Experts suggest that the only direction the prices are going is up, meaning that now is the best time to find a good deal.
These experts would suggest that the answer to ‘Should I fix my energy prices until 2018?’ is a resounding ‘yes’. The longer bill payers wait to see how the market will change, the more they will end up paying, it is advised.
We’ve written several articles raising some of the pros and cons of switching to a smaller or independent energy supplier, but none have raised the importance of fixing energy prices in this economic climate. For several years, the independent suppliers have provided the best prices in the market, whereas the Big Six have been consistently among the most expensive.
Companies such as E and Spark Energy are offering great fixed prepayment prices for the next twelve months, though these prices are still around £1,000 a year, illustrating the weakness of the pound and price hikes, as prices in previous years have been a lot lower.
One benefit of independent energy suppliers is where their energy comes from, with several of them, such as Good Energy and Ecotricity being hooked up to huge renewable energy networks in the UK. The advantage of this is that their prices are not affected by the weak pound, as their energy is not imported.
This could suggest that the renewable energy provider’s prices will remain more consistent over the long run, but it is something we cannot say with absolute surety.
‘Should I fix my energy prices until 2018?’, well, with a renewable energy supplier, we would suggest that it’s a good idea, as not only will you be contributing to carbon savings, but you have a reduced chance of facing price hikes based on market disruptions and economic activities.
As you can see, varying factors and wholesale confusion means that there’s no concrete answer, though you can make your own assumptions based on the research provided on this page.

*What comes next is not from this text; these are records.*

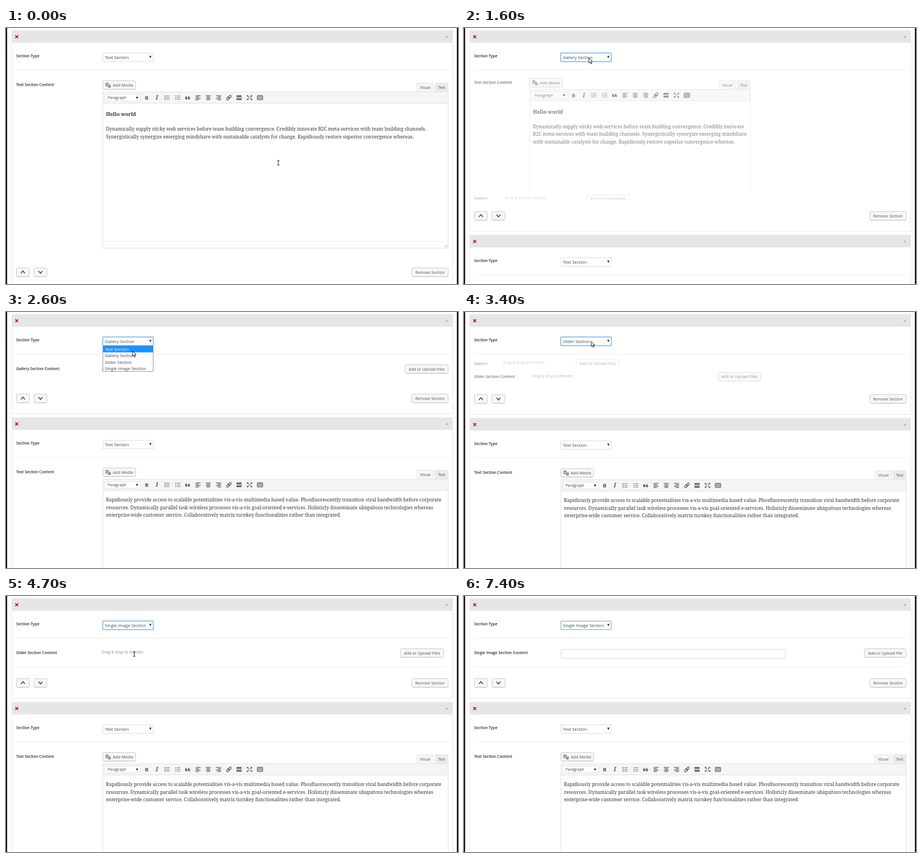
These frames come from a looping animation (800 px wide and 454 px high, 7.5 s). An HTML page with a canvas:

```html
<!DOCTYPE html>
<html lang="en">
<head>
<meta charset="utf-8">
<title>Section type editor</title>
<style>
  html, body { margin: 0; width: 100%; height: 100%; overflow: hidden; background: #fff; }
  canvas { display: block; }
</style>
</head>
<body>
<canvas id="stage" width="800" height="454"></canvas>
<script>
const ctx = document.getElementById('stage').getContext('2d');
const LOOP = 7500;
const SANS = '"Open Sans", "Noto Sans", sans-serif';
const SERIF = '"Noto Serif", serif';
const INK = '#444', LABEL = '#23282d', ICON = '#50555a';

const TYPES = ['Text', 'Gallery', 'Slider', 'Single Image'];
const HEIGHTS = [330, 50, 51, 50.5];

// Each change: list open time, pick time, slide start, and the item x positions while sliding.
const CHANGES = [
  { open: 850, pick: 1350, start: 1438, oldX: [116, 507], newX: [73, 217] },
  { open: 2400, pick: 3150, start: 3175, oldX: [69, 198], newX: [120, 449] },
  { open: 3850, pick: 4600, start: 4700, oldX: [120, 449], newX: [139, 310] }
];
const SLIDE = 400;

const POINTER = [
  [0, 482, 239], [100, 482, 239], [700, 222, 53], [950, 222, 53], [1200, 223, 77],
  [1350, 223, 77], [1550, 221, 53], [2350, 222, 54], [2550, 224, 69], [2700, 224, 69],
  [2950, 225, 90], [3150, 225, 90], [3350, 225, 52], [3850, 225, 53], [4250, 227, 101],
  [4600, 227, 103], [5450, 227, 103], [5850, 221, 91], [7500, 221, 91]
];

const FIRST_WIDE = [
  'Dynamically supply sticky web services before team building convergence. Credibly innovate B2C meta-services with team building channels.',
  'Synergistically synergize emerging mindshare with sustainable catalysts for change. Rapidiously restore superior convergence whereas.'
];
const FIRST_NARROW = [
  'Dynamically supply sticky web services before team building convergence. Credibly innovate',
  'B2C meta-services with team building channels. Synergistically synergize emerging mindshare',
  'with sustainable catalysts for change. Rapidiously restore superior convergence whereas.'
];
const SECOND = [
  'Rapidiously provide access to scalable potentialities vis-a-vis multimedia based value. Phosfluorescently transition viral bandwidth before corporate',
  'resources. Dynamically parallel task wireless processes vis-a-vis goal-oriented e-services. Holisticly disseminate ubiquitous technologies whereas',
  'enterprise-wide customer service. Collaboratively matrix turnkey functionalities rather than integrated.'
];

const swing = p => 0.5 - Math.cos(Math.PI * Math.min(1, Math.max(0, p))) / 2;

// Text is laid out at ten times its size so that glyph advances stay fractional.
function text(str, x, middle, size, { color = INK, weight = 400, style = 'normal', family = SANS, align = 'left' } = {}) {
  ctx.save();
  ctx.translate(x, middle + size * 0.36);
  ctx.scale(0.1, 0.1);
  ctx.font = `${style} ${weight} ${size * 10}px ${family}`;
  ctx.fillStyle = color;
  ctx.textAlign = align;
  ctx.fillText(str, 0, 0);
  ctx.restore();
}

function rect(x, y, w, h, color) {
  ctx.fillStyle = color;
  ctx.fillRect(x, y, w, h);
}

function box(x, y, w, h, fill, stroke, radius = 0) {
  ctx.beginPath();
  ctx.roundRect(x + 0.5, y + 0.5, w - 1, h - 1, radius);
  ctx.fillStyle = fill;
  ctx.fill();
  ctx.lineWidth = 1;
  ctx.strokeStyle = stroke;
  ctx.stroke();
}

function line(points, color = ICON, width = 1) {
  ctx.beginPath();
  points.forEach(([x, y]) => ctx.lineTo(x, y));
  ctx.lineWidth = width;
  ctx.strokeStyle = color;
  ctx.stroke();
}

function shape(points, color) {
  ctx.beginPath();
  points.forEach(([x, y]) => ctx.lineTo(x, y));
  ctx.closePath();
  ctx.fillStyle = color;
  ctx.fill();
}

function dot(x, y, r, color = ICON) {
  ctx.beginPath();
  ctx.arc(x, y, r, 0, 7);
  ctx.fillStyle = color;
  ctx.fill();
}

const downArrow = (x, y) => shape([[x - 2, y - 2], [x + 2, y - 2], [x, y + 2]], '#222');

function button(x, y, w, label) {
  box(x, y, w, 16, '#f7f7f7', '#ccc', 2);
  rect(x + 1, y + 16, w - 2, 1, '#e4e4e4');
  text(label, x + w / 2, y + 8, 7.05, { color: '#555', align: 'center' });
}

function alignIcon(x, y, side) {
  [9, 6, 9, 6].forEach((w, i) =>
    rect(x - 4.5 + (9 - w) * side, y - 4 + i * 2.4, w, 1.2, ICON));
}

function listIcon(x, y, numbered) {
  for (let i = -1; i <= 1; i++) {
    if (numbered) rect(x - 4, y + i * 3 - 1, 0.9, 2, ICON);
    else dot(x - 3.5, y + i * 3, 0.9);
    rect(x - 1.5, y + i * 3 - 0.5, 6, 1, '#777');
  }
}

function quoteIcon(x, y) {
  for (const dx of [-2.4, 2.4]) {
    dot(x + dx, y + 1.3, 1.9);
    ctx.beginPath();
    ctx.arc(x + dx + 1, y + 0.6, 2.6, Math.PI, Math.PI * 1.5);
    ctx.lineWidth = 1.2;
    ctx.strokeStyle = ICON;
    ctx.stroke();
  }
}

function linkIcon(x, y) {
  ctx.save();
  ctx.translate(x, y);
  ctx.rotate(-Math.PI / 4);
  ctx.lineWidth = 1.2;
  ctx.strokeStyle = ICON;
  for (const dx of [-5.2, -0.8]) {
    ctx.beginPath();
    ctx.roundRect(dx, -1.8, 6, 3.6, 1.8);
    ctx.stroke();
  }
  ctx.restore();
}

function moreIcon(x, y) {
  rect(x - 4.5, y - 4, 9, 2.6, ICON);
  for (let i = 0; i < 3; i++) rect(x - 4.5 + i * 3.4, y - 0.5, 2.2, 1, ICON);
  rect(x - 4.5, y + 1.4, 9, 2.6, ICON);
}

function expandIcon(x, y) {
  for (const sx of [-1, 1]) for (const sy of [-1, 1]) {
    line([[x + sx, y + sy], [x + 4 * sx, y + 3.5 * sy]], ICON, 1.2);
    shape([[x + 4.7 * sx, y + 4.2 * sy], [x + 1.8 * sx, y + 4.2 * sy], [x + 4.7 * sx, y + 1.4 * sy]], ICON);
  }
}

function keyboardIcon(x, y) {
  box(x - 5, y - 4.5, 11, 9, '#97999c', '#777b7f', 1);
  for (let i = 0; i < 8; i++) rect(x - 3.4 + (i % 4) * 2.1, y - 2.3 + (i >> 2) * 2, 1, 1, '#ddd');
  rect(x - 2, y + 1.8, 5, 0.9, '#ddd');
}

function mediaIcon(x, y) {
  const color = '#72777c';
  ctx.lineWidth = 1.2;
  ctx.strokeStyle = color;
  ctx.strokeRect(x - 4, y - 3, 4.6, 4.2);
  rect(x - 3, y - 4.4, 2.6, 1.4, color);
  dot(x - 1.7, y - 0.9, 0.9, color);
  line([[x + 2.2, y + 3], [x + 2.2, y - 0.6], [x + 4.4, y - 0.6], [x + 4.4, y + 2.8]], color);
  dot(x + 1.5, y + 3.2, 1.2, color);
  dot(x + 3.7, y + 3, 1.2, color);
}

function toolbar(left, right, y) {
  box(left, y, right - left, 21, '#f5f5f5', '#e3e3e3');
  const mid = y + 10.5;
  const x = offset => left + offset;
  box(x(4), y + 4, 64, 13, '#fff', '#e4e4e4');
  text('Paragraph', x(9), mid, 6.8);
  downArrow(x(61), mid + 0.5);
  text('B', x(78), mid, 9.5, { weight: 700, color: ICON, align: 'center' });
  text('I', x(96), mid, 10, { weight: 700, style: 'italic', family: SERIF, color: ICON, align: 'center' });
  listIcon(x(114), mid, false);
  listIcon(x(133), mid, true);
  quoteIcon(x(150.5), mid);
  [0, 0.5, 1].forEach((side, i) => alignIcon(x(169 + i * 18), mid, side));
  linkIcon(x(223.5), mid);
  moreIcon(x(241.5), mid);
  expandIcon(x(260), mid);
  keyboardIcon(x(278), mid);
}

function tab(x, y, w, label, fill) {
  box(x, y, w, 17, fill, '#e5e5e5');
  text(label, x + w / 2, y + 8.5, 6.8, { color: '#555', align: 'center' });
}

const rowLabel = (str, y) => text(str, 18, y, 6.75, { weight: 600, color: LABEL });

function textRow(y, left, right, heading, lines) {
  rowLabel('Text Section Content', y + 27);
  button(left, y + 19, 59, '');
  mediaIcon(left + 9.5, y + 27.5);
  text('Add Media', left + 18, y + 27.5, 7.2, { color: '#555' });
  tab(right - 56, y + 23, 30, 'Visual', '#f5f5f5');
  tab(right - 24, y + 23, 24, 'Text', '#ebebeb');
  box(left, y + 39, right - left, 278, '#fff', '#e3e3e3');
  toolbar(left, right, y + 39);
  rect(left + 1, y + 304, right - left - 2, 1, '#eee');
  for (let i = 0; i < 3; i++)
    line([[right - 7 + i * 2, y + 315], [right - 2, y + 310 + i * 2]], '#aaa', 0.8);
  if (heading) text(heading, left + 6, y + 79, 8.9, { weight: 700, family: SERIF, color: '#333' });
  lines.forEach((str, i) =>
    text(str, left + 6, y + (heading ? 105 : 76) + i * 13.7, 8.4, { family: SERIF, color: '#333' }));
}

function contentRow(type, y, slideX) {
  if (type === 0) {
    const [left, right] = slideX || [171, 783];
    textRow(y, left, right, 'Hello world', slideX ? FIRST_NARROW : FIRST_WIDE);
  } else if (type === 3) {
    const [inputX, buttonX] = slideX || [171, 708];
    rowLabel('Single Image Section Content', y + 27);
    box(inputX, y + 20, slideX ? 162 : 398, 17, '#fff', '#ddd');
    button(buttonX, y + 19, 75, 'Add or Upload File');
  } else {
    const [hintX, buttonX] = slideX || [169.5, type === 1 ? 706 : 698];
    rowLabel(slideX && type === 1 ? 'Gallery' : TYPES[type] + ' Section Content', y + 27);
    text('Drag & Drop to Reorder', hintX, y + 25.5, 7.1, { style: 'italic', color: '#8c8c8c' });
    button(buttonX, y + 19, 77, 'Add or Upload Files');
  }
}

function slidingRow(type, y, shown, slideX) {
  const lift = (type === 0 ? 12 : 16) * (1 - shown);
  ctx.save();
  ctx.beginPath();
  ctx.rect(11, y, 779, HEIGHTS[type] * shown);
  ctx.clip();
  ctx.globalAlpha = shown;
  contentRow(type, y - lift, slideX);
  ctx.restore();
}

function selectBox(y, type, focus) {
  if (focus === 'full') box(170, y - 1, 92, 18, '#fff', '#cfe4f5', 1);
  box(171, y, 90, 16, '#fff', focus ? '#6ba8de' : '#ddd');
  text(TYPES[type] + ' Section', 175, y + 8.3, 7.6);
  downArrow(255.5, y + 7.5);
}

function sectionHead(top, bottom, type, focus) {
  rect(10, top, 781, bottom - top, '#e8e8e8');
  rect(11, top + 22, 779, bottom - top - 23, '#fff');
  rect(10, top, 781, 22, '#e6e6e6');
  const y = top + 11.5;
  line([[16.5, y - 2.5], [21.5, y + 2.5]], '#a00', 1.5);
  line([[21.5, y - 2.5], [16.5, y + 2.5]], '#a00', 1.5);
  shape([[778.5, y + 1.5], [782.5, y + 1.5], [780.5, y - 2]], '#aaa');
  rowLabel('Section Type', top + 46);
  selectBox(top + 40, type, focus);
  rect(18, top + 70, 766, 1, '#eee');
}

function sectionFoot(y) {
  [18, 49].forEach((x, i) => {
    button(x, y - 8, 24, '');
    const tip = i ? 2 : -2;
    line([[x + 8.5, y - tip], [x + 12, y + tip], [x + 15.5, y - tip]], '#444', 1.5);
  });
  button(718, y - 8, 65, 'Remove Section');
}

function dropdown(type, pointerY) {
  const hover = pointerY < 60 ? type : Math.min(3, Math.floor((pointerY - 60) / 11.4));
  box(171, 59, 90, 47, '#fff', '#7b9fc6');
  TYPES.forEach((name, i) => {
    if (i === hover) rect(172, 60 + i * 11.4, 88, 11.6, '#1e90ff');
    text(name + ' Section', 175, 66.2 + i * 11.4, 7.6, { color: i === hover ? '#fff' : INK });
  });
}

function pointerAt(t) {
  const i = POINTER.findIndex(key => key[0] > t);
  const [t0, x0, y0] = POINTER[i - 1], [t1, x1, y1] = POINTER[i];
  const p = swing((t - t0) / (t1 - t0));
  return [x0 + (x1 - x0) * p, y0 + (y1 - y0) * p];
}

function drawPointer(x, y, beam) {
  if (beam) {
    line([[x, y - 4], [x, y + 4]], '#222');
    for (const end of [y - 4, y + 4]) line([[x - 2, end], [x + 2, end]], '#222');
    return;
  }
  const arrow = [[0, 0], [0, 9], [2, 7.2], [3.6, 10.6], [5.1, 10], [3.6, 6.7], [6.4, 6.4], [0, 0]]
    .map(([dx, dy]) => [x + dx, y + dy]);
  shape(arrow, '#fff');
  line(arrow, '#111', 0.9);
}

function draw(t) {
  const picked = CHANGES.filter(c => t >= c.pick).length;
  const started = CHANGES.filter(c => t >= c.start).length;
  const change = CHANGES[started - 1];
  const p = change ? swing((t - change.start) / SLIDE) : 1;
  const sliding = change && p < 1;
  const height = sliding
    ? HEIGHTS[started - 1] * (1 - p) + HEIGHTS[started] * p
    : HEIGHTS[started];
  const open = CHANGES.some(c => t >= c.open && t < c.pick);
  const focus = t < 800 ? '' : t < 7300 ? 'full' : 'thin';
  const rowTop = 74;
  const end = Math.round(rowTop + height);

  rect(0, 0, 800, 454, '#fdfdfd');
  sectionHead(4, end + 57, picked, focus);
  // The outgoing row keeps its table layout for the first instant of the slide.
  if (sliding) {
    const split = rowTop + HEIGHTS[started - 1] * (1 - p);
    slidingRow(started - 1, rowTop, 1 - p, p > 0.01 && change.oldX);
    slidingRow(started, split, p, change.newX);
  } else {
    contentRow(started, rowTop);
  }
  if (started > 1 && (!sliding || p < 0.01)) rect(18, end, 758, 1, '#eee');
  sectionFoot(end + 29);

  const next = end + 63;
  if (next < 454) {
    sectionHead(next, next + 460, 0, '');
    textRow(next + 70, 171, 783, '', SECOND);
  }

  const [x, y] = pointerAt(t);
  if (open) dropdown(picked, y);
  const beam = !open && (t < 1000 ? y > 134 : t > 4500 && y > 93);
  if (t < 7300) drawPointer(x, y, beam);

  rect(0, 0, 2, 454, '#111');
  rect(798, 0, 2, 454, '#111');
}

function tick(now) {
  draw(now % LOOP);
  requestAnimationFrame(tick);
}
draw(0);
requestAnimationFrame(tick);
</script>
</body>
</html>
```
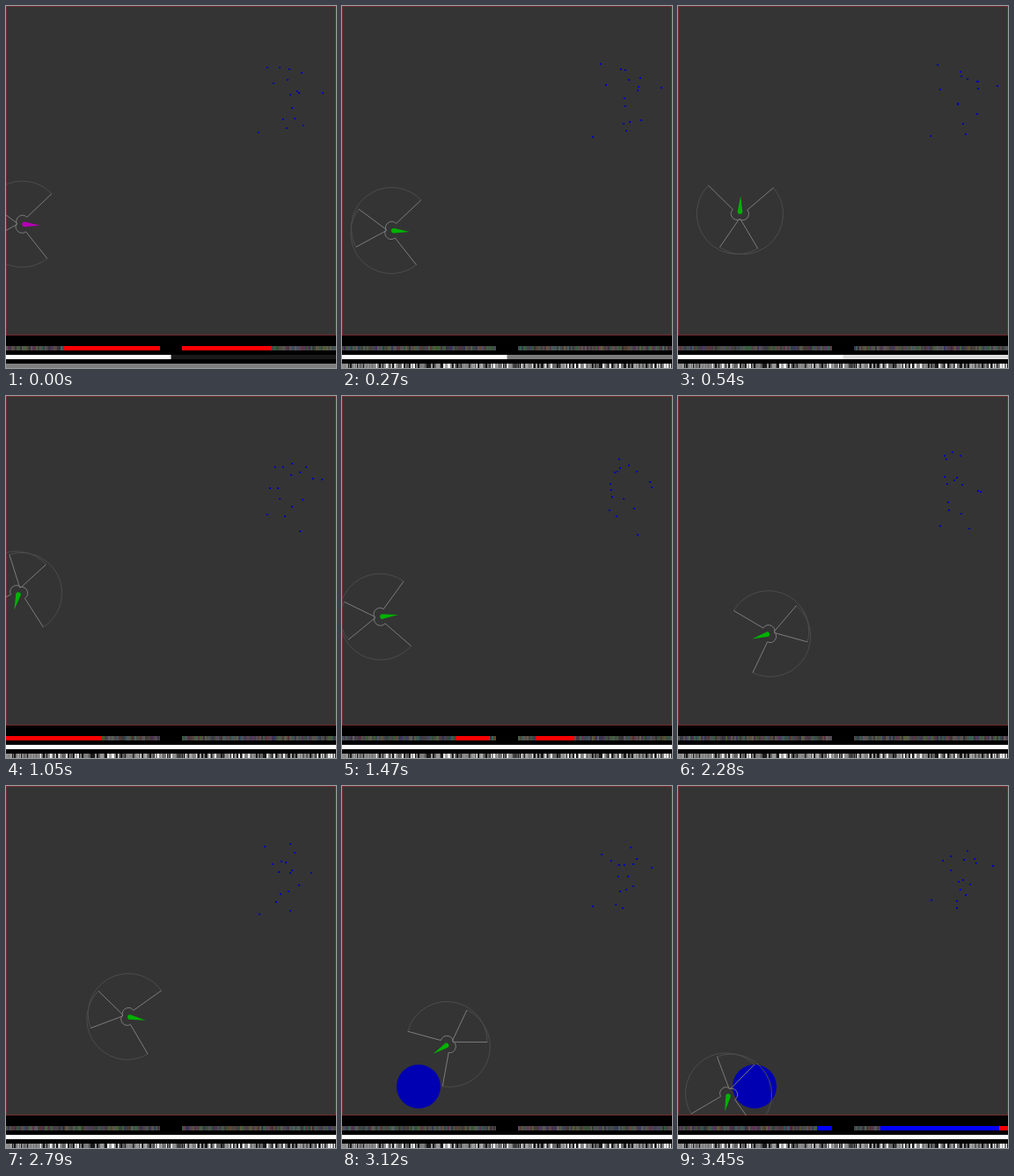
An HTML page with a canvas for the animation above (3.48 s loop, 375 by 412 pixels).

```html
<!DOCTYPE html>
<html>
<head>
<meta charset="utf-8">
<style>
html, body { margin: 0; width: 100%; height: 100%; overflow: hidden; background: #000; }
canvas { display: block; }
</style>
</head>
<body>
<canvas id="stage" width="375" height="412"></canvas>
<script>
const ctx = document.getElementById('stage').getContext('2d');
const LOOP = 3480, STEP = 30, WORLD = 375;
const RAD = Math.PI / 180, SPEED = 0.2;
const EYE = { offset: 4, turn: 130 * RAD, half: 82.5 * RAD, near: 7, far: 46, rays: 175 };
const FOOD = { x: 87, y: 342, r: 25, from: 3120 };
const SWARM = { count: 16, x: 318, y: 110, spreadX: 44, spreadY: 42, right: 364, top: 62 };
const BLUE = '#0000b2', BLUE_SEEN = '#0000ff', RED = '#ff0000';

// Agent waypoints: time, x, y, heading in degrees
const route = [
  [0, 21, 248.5, 4], [540, 70.5, 234, -88], [1050, 14, 226, 105],
  [1890, 57.5, 263.5, 138], [2280, 101.3, 271.3, 163],
  [2790, 141, 263, 12], [3450, 57, 353, 102]
];

function random(seed) {
  let s = seed | 0;
  return () => {
    s = (s + 0x6D2B79F5) | 0;
    let n = Math.imul(s ^ (s >>> 15), 1 | s);
    n ^= n + Math.imul(n ^ (n >>> 7), 61 | n);
    return ((n ^ (n >>> 14)) >>> 0) / 4294967296;
  };
}

const clamp = (v, lo, hi) => Math.max(lo, Math.min(hi, v));
const grey = v => `rgb(${v | 0},${v | 0},${v | 0})`;

// The agent always drives along its heading
function agentAt(t) {
  const next = route.findIndex((p, i) => i && t <= p[0]);
  const a = route[next - 1], b = route[next];
  const span = b[0] - a[0], u = (t - a[0]) / span;
  const axis = (i, fn) => {
    const p = a[i], q = b[i];
    const m = SPEED * span * fn(a[3] * RAD), n = SPEED * span * fn(b[3] * RAD);
    const c = 3 * (q - p) - 2 * m - n, d = 2 * (p - q) + m + n;
    return [p + u * (m + u * (c + u * d)), m + u * (2 * c + 3 * u * d)];
  };
  const [x, vx] = axis(1, Math.cos), [y, vy] = axis(2, Math.sin);
  return { x: clamp(x, 5, WORLD - 5), y: clamp(y, 5, WORLD - 5), heading: Math.atan2(vy, vx) };
}

function eyeOf(agent, side) {
  const dir = agent.heading + side * EYE.turn;
  return {
    x: agent.x + EYE.offset * Math.cos(dir),
    y: agent.y + EYE.offset * Math.sin(dir),
    from: dir - EYE.half, to: dir + EYE.half
  };
}

function drawEye(eye) {
  const arc = (r, color) => {
    ctx.strokeStyle = color;
    ctx.beginPath();
    ctx.arc(eye.x, eye.y, r, eye.from, eye.to);
    ctx.stroke();
  };
  arc(EYE.far, '#4c4c4c');
  arc(EYE.near, '#7c7c7c');
  ctx.beginPath();
  for (const angle of [eye.from, eye.to]) {
    const c = Math.cos(angle), s = Math.sin(angle);
    ctx.moveTo(eye.x + EYE.near * c, eye.y + EYE.near * s);
    ctx.lineTo(eye.x + EYE.far * c, eye.y + EYE.far * s);
  }
  ctx.stroke();
}

function drawBody(agent, color) {
  ctx.save();
  ctx.translate(agent.x, agent.y);
  ctx.rotate(agent.heading);
  ctx.fillStyle = color;
  ctx.beginPath();
  ctx.arc(0, 0, 2.8, 75 * RAD, 285 * RAD);
  ctx.lineTo(18, 0);
  ctx.fill();
  ctx.restore();
}

// Colour hit by a ray, or null when nothing is in range
function look(eye, angle, foodVisible) {
  const c = Math.cos(angle), s = Math.sin(angle);
  const wall = Math.min(
    c > 0 ? (WORLD - eye.x) / c : -eye.x / c,
    s > 0 ? (WORLD - eye.y) / s : -eye.y / s);
  let food = Infinity;
  if (foodVisible) {
    const dx = FOOD.x - eye.x, dy = FOOD.y - eye.y;
    const along = dx * c + dy * s;
    const root = FOOD.r ** 2 - (dx * dx + dy * dy - along * along);
    if (root >= 0 && along > 0) food = along - Math.sqrt(root);
  }
  if (Math.min(wall, food) > EYE.far) return null;
  return food < wall ? BLUE_SEEN : RED;
}

function drawRetina(eye, left, foodVisible, rnd) {
  const noise = () => 48 + rnd() * 50 | 0;
  let blank;
  for (let i = 0; i < EYE.rays; i++) {
    const angle = eye.from + (eye.to - eye.from) * i / EYE.rays;
    if (i % 2 === 0) blank = `rgb(${noise()},${noise()},${noise()})`;
    ctx.fillStyle = look(eye, angle, foodVisible) || blank;
    ctx.fillRect(left + i, 387, 1, 5);
  }
}

function drawMotors(t) {
  ctx.fillStyle = grey(255 * clamp(0.1 + t / 700, 0, 1));
  ctx.fillRect(0, 397, WORLD, 5);
  ctx.fillStyle = '#fff';
  ctx.fillRect(0, 397, WORLD / 2, 5);
}

// Cells settle from even grey into a fixed pattern of mid greys with a few extremes
function drawNeurons(t) {
  const rnd = random(11), gain = Math.min(1, t / 240);
  for (let x = 0; x < WORLD;) {
    const width = rnd() < 0.5 ? 1 : 2, kind = rnd();
    const value = kind < 0.22 ? 0.1 : kind > 0.86 ? 0.95 : 0.35 + rnd() * 0.35;
    ctx.fillStyle = grey(255 * (0.5 + (value - 0.5) * gain));
    ctx.fillRect(x, 407, width, 5);
    x += width;
  }
}

// Each dot drifts slowly around its own place in the cluster
function drawSwarm(t) {
  const rnd = random(5);
  const drift = () => 10 * Math.sin(t / (300 + 500 * rnd()) + 2 * Math.PI * rnd());
  ctx.fillStyle = BLUE;
  for (let i = 0; i < SWARM.count; i++) {
    const angle = 2 * Math.PI * rnd(), r = Math.sqrt(rnd());
    const x = SWARM.x + SWARM.spreadX * r * Math.cos(angle) + drift();
    const y = SWARM.y + SWARM.spreadY * r * Math.sin(angle) + drift();
    ctx.fillRect(Math.round(Math.min(x, SWARM.right)) - 1,
      Math.round(Math.max(y, SWARM.top)) - 1, 2, 2);
  }
}

function draw(t) {
  const agent = agentAt(t), foodVisible = t >= FOOD.from;
  const eyes = [eyeOf(agent, 1), eyeOf(agent, -1)];
  const rnd = random(1000 + t);

  ctx.fillStyle = '#343434';
  ctx.fillRect(0, 0, WORLD, WORLD);
  ctx.lineWidth = 1;
  ctx.strokeStyle = '#742c2c';
  ctx.strokeRect(0.5, 0.5, WORLD - 1, WORLD - 1);

  drawSwarm(t);
  if (foodVisible) {
    ctx.fillStyle = BLUE;
    ctx.beginPath();
    ctx.arc(FOOD.x, FOOD.y, FOOD.r, 0, 2 * Math.PI);
    ctx.fill();
  }
  eyes.forEach(drawEye);
  drawBody(agent, t < 60 ? '#b400b4' : '#00b200');

  ctx.fillStyle = '#000';
  ctx.fillRect(0, WORLD, WORLD, 412 - WORLD);
  drawRetina(eyes[0], 0, foodVisible, rnd);
  drawRetina(eyes[1], 200, foodVisible, rnd);
  drawMotors(t);
  drawNeurons(t);
}

const start = performance.now();
function tick() {
  const t = (performance.now() - start) % LOOP;
  draw(Math.floor(t / STEP) * STEP);
  requestAnimationFrame(tick);
}
tick();
</script>
</body>
</html>
```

If you would like to know more about fixed energy prices, please get in touch.